This is my fifth completed review for the Historical Fiction Challenge

 
The Red Queen by Philippa Gregory
Simon and Schuster Adult Publishing Group (2010)
Hardcover 382 pages
ISBN: 9781416563723

New Year; New Challenges

January 1, 2011.  It’s the official beginning of my new challenge!!  I have 365 days to read 100 books.  I’m partaking in two reading challenges this year (that I’ve signed up for so far) so 11 of those books are the Jane Austen mystery series and 20 of them will be historical fiction novels. I’m excited that I’m mixing it up this year and doing some reading challenges as well.  I think it will help keep me motivated throughout the year. 

I’m really looking forward to some of the titles that I’ve decided to read this year.  I have a very eclectic group to read so far.  Some of the titles include:

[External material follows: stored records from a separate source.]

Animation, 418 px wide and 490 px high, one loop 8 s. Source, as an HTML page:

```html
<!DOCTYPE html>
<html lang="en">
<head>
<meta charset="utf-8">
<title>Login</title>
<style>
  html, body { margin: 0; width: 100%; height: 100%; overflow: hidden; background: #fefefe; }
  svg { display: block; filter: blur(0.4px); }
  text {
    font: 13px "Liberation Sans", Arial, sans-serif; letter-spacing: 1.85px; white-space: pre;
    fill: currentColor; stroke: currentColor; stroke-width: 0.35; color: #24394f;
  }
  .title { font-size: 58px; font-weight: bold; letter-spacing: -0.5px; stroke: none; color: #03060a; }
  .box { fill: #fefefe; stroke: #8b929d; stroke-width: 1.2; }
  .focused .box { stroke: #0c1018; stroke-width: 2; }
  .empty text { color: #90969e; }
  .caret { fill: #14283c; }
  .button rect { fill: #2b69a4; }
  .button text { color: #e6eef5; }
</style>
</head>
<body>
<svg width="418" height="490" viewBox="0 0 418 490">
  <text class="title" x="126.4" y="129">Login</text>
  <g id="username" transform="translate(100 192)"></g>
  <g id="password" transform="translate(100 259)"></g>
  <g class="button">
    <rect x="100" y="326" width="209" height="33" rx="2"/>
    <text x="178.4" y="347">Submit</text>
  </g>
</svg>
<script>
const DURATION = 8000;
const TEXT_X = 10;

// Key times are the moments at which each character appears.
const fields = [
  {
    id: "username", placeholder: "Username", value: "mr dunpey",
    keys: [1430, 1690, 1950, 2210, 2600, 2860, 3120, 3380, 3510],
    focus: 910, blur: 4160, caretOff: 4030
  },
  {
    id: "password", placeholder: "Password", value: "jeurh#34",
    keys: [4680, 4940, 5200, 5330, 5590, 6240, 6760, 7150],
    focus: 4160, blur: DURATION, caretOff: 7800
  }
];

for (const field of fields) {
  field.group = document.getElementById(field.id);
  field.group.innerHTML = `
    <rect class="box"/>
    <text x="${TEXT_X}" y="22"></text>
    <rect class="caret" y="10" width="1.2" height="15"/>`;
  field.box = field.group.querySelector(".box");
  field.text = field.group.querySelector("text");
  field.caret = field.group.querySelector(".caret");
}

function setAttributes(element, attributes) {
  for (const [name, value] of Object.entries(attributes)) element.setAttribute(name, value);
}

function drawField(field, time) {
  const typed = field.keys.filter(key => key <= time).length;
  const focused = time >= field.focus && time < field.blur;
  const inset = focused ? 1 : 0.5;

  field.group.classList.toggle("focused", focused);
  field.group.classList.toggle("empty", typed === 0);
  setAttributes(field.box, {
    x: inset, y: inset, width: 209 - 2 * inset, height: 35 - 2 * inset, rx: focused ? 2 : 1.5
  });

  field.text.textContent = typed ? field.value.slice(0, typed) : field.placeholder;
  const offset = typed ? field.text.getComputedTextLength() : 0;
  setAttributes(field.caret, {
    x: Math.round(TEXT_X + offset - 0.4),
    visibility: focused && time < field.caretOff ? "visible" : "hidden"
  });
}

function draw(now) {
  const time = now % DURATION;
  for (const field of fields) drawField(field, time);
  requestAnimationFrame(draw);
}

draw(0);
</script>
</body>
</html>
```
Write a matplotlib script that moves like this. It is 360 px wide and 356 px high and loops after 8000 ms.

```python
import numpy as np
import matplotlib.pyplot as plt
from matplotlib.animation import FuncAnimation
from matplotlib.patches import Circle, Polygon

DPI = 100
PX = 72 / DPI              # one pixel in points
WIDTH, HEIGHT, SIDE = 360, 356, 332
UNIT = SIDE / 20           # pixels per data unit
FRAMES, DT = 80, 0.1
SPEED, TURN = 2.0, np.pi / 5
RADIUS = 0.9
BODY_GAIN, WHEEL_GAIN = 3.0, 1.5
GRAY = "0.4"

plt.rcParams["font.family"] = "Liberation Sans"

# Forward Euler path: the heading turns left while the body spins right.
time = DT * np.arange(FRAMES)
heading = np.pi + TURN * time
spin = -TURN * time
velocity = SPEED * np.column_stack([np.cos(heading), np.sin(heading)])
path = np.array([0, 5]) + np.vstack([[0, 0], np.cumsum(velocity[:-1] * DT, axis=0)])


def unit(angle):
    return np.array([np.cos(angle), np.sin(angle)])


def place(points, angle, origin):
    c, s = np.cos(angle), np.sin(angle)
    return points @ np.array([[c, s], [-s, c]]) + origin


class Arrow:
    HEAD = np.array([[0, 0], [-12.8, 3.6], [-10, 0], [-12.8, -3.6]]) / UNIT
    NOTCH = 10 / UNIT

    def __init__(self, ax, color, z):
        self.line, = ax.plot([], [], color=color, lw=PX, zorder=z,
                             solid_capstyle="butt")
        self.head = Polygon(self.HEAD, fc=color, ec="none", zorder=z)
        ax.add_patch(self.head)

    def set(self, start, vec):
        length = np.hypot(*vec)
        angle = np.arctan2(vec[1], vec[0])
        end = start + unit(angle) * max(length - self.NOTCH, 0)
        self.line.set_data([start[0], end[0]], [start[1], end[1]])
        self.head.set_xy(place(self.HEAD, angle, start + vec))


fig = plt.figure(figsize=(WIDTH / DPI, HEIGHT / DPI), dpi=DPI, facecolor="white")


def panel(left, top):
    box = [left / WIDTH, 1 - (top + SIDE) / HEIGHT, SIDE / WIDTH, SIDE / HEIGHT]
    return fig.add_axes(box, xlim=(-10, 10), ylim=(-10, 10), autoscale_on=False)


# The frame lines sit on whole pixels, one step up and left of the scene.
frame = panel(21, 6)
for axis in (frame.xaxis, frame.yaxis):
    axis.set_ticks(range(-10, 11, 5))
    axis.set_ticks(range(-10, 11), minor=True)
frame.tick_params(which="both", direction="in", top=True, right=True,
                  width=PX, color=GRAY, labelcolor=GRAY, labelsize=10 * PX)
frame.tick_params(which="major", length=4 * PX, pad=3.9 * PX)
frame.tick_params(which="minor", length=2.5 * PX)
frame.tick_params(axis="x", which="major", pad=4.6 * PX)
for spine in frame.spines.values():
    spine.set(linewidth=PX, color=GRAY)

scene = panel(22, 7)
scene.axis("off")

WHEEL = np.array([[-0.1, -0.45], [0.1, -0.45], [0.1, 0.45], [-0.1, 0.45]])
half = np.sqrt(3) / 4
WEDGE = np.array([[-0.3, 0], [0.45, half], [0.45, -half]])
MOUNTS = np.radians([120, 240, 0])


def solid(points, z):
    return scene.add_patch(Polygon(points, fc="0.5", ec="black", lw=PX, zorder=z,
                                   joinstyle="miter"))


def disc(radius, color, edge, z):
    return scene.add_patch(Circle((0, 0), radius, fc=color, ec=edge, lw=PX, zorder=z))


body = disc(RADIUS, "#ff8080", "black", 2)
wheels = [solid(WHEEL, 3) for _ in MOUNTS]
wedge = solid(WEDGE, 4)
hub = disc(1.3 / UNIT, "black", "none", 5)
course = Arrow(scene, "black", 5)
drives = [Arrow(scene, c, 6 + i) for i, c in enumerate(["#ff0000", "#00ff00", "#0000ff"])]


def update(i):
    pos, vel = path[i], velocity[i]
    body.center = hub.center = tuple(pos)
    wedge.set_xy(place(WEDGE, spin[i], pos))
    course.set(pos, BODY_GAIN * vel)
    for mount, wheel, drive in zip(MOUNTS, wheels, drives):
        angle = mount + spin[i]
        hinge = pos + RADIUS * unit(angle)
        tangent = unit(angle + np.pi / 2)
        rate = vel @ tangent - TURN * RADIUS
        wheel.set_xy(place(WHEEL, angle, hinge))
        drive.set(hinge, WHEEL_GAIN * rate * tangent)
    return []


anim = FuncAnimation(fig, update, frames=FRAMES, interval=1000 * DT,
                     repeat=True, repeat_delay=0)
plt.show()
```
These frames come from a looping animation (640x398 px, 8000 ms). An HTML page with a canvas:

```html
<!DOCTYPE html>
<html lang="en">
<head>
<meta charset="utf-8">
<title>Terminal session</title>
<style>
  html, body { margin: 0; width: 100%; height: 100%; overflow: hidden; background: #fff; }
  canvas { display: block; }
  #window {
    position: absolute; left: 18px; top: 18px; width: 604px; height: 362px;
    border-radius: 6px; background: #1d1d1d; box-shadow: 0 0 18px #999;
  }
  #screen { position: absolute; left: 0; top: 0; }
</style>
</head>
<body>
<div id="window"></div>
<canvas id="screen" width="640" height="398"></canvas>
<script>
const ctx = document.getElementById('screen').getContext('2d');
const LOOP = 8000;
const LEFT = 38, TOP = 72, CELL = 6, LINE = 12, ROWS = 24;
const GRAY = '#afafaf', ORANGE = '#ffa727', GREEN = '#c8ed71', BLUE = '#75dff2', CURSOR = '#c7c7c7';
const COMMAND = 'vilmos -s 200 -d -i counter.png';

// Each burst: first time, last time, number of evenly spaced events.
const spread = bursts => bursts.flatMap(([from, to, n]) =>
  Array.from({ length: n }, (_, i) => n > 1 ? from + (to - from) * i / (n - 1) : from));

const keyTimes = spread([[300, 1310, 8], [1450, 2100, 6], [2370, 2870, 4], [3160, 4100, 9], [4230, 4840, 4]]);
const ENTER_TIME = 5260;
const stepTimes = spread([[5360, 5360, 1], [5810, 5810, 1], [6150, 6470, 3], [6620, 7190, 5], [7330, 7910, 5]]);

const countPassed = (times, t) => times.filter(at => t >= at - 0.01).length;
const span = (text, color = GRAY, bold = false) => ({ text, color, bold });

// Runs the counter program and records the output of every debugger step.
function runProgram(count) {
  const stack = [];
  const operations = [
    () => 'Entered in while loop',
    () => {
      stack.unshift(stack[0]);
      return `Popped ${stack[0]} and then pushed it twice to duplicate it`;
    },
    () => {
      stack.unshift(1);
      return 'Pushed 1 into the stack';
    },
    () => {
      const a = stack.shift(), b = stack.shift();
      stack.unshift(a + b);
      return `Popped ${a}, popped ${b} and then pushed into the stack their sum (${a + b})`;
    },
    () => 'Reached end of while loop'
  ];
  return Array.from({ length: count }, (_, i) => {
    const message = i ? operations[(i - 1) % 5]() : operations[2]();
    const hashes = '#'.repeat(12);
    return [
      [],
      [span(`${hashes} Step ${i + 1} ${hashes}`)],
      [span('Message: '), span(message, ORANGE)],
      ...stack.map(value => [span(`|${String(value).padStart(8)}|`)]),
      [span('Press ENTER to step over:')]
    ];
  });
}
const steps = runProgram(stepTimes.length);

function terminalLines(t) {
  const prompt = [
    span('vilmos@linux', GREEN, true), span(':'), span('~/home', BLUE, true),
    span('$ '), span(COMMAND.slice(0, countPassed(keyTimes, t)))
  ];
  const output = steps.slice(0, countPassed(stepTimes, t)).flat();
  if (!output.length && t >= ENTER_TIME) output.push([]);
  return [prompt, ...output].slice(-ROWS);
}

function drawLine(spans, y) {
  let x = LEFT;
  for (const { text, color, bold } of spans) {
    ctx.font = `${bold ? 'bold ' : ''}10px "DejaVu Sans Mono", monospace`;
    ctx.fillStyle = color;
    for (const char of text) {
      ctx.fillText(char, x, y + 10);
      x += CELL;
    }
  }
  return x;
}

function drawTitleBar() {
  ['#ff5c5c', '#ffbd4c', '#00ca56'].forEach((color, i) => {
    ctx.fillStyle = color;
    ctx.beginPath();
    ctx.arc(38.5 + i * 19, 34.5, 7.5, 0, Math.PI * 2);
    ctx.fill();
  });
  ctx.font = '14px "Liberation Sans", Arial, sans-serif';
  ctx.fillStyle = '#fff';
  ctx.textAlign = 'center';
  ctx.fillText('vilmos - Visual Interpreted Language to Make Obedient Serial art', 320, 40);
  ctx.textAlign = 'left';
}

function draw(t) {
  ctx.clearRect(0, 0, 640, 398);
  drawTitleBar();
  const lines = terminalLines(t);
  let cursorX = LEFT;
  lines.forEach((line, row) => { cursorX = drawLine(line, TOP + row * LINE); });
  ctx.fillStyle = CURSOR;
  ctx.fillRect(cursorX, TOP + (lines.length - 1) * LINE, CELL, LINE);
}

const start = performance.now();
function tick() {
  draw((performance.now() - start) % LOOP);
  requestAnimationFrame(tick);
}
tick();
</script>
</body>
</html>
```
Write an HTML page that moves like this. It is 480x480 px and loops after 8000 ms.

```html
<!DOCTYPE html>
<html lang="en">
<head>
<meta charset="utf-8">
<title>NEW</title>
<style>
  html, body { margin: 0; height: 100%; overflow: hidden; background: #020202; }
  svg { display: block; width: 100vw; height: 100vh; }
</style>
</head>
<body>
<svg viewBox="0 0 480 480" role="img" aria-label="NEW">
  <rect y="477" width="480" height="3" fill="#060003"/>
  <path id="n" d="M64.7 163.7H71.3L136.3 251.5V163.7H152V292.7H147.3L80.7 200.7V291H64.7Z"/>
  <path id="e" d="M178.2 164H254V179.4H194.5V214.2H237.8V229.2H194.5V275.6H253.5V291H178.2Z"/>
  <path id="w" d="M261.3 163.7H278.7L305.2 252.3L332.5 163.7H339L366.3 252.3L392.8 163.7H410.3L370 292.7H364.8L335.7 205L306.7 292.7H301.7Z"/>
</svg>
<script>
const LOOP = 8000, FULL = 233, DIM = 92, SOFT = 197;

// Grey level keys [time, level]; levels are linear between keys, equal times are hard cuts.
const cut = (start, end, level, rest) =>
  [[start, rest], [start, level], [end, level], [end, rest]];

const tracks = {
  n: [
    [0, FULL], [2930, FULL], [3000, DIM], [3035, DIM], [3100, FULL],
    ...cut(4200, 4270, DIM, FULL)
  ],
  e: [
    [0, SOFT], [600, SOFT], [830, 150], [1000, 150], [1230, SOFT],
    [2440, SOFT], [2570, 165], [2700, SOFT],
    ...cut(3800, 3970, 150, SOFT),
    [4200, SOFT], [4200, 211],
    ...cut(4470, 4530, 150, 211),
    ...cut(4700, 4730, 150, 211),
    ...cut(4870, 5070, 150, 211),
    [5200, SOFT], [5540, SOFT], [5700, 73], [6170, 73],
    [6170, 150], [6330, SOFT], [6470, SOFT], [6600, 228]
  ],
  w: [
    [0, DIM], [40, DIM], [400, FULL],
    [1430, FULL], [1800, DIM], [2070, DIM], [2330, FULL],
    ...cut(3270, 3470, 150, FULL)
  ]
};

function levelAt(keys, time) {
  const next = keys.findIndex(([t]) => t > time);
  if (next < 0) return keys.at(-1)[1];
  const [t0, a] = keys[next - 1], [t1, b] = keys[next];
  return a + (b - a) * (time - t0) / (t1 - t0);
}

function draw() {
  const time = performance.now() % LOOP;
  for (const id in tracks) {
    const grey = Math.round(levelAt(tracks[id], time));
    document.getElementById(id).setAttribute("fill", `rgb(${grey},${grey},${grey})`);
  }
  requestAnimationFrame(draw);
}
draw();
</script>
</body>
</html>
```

  1. The Red Queen by Philippa Gregory
  2. Sense and Sensibility by Jane Austen (It’s the 200 year anniversary of the book this year!)
  3. Little Children by Tom Perrotta
  4. Bridget Jones: The Edge of Reason by Helen Fielding
  5. V For Vendetta by Alan Moore
  6. Under the Tuscan Sun by Frances Mayes
  7. You Better Not Cry by Augusten Burroughs
  8. Eat, Pray, Love by Elizabeth Gilbert
  9. The Time Traveler’s Wife by Audrey Niffenegger
  10. The Girl With the Dragon Tatoo by Stieg Larsson
  11. The Road by Cormac McCarthy
  12. Stardust by Neil Gaiman
  13. The House at Riverton by Kate Morton
  14. Squirrel Seeks Chipmunk by David Sedaris

I have a much bigger list than this, but I’m really looking forward to the specific books above!

So now that my new challenge has begun I would like to encourage you guys to do your own challenges.  You don’t have to read 100 books like I do, but you can do something similar to Todd and try for between 25 and 50.  You are always welcome to post on the blog thoughts about your own reading challenges or about specific books.

If you decide to do a challenge: Good Luck and Happy Reading!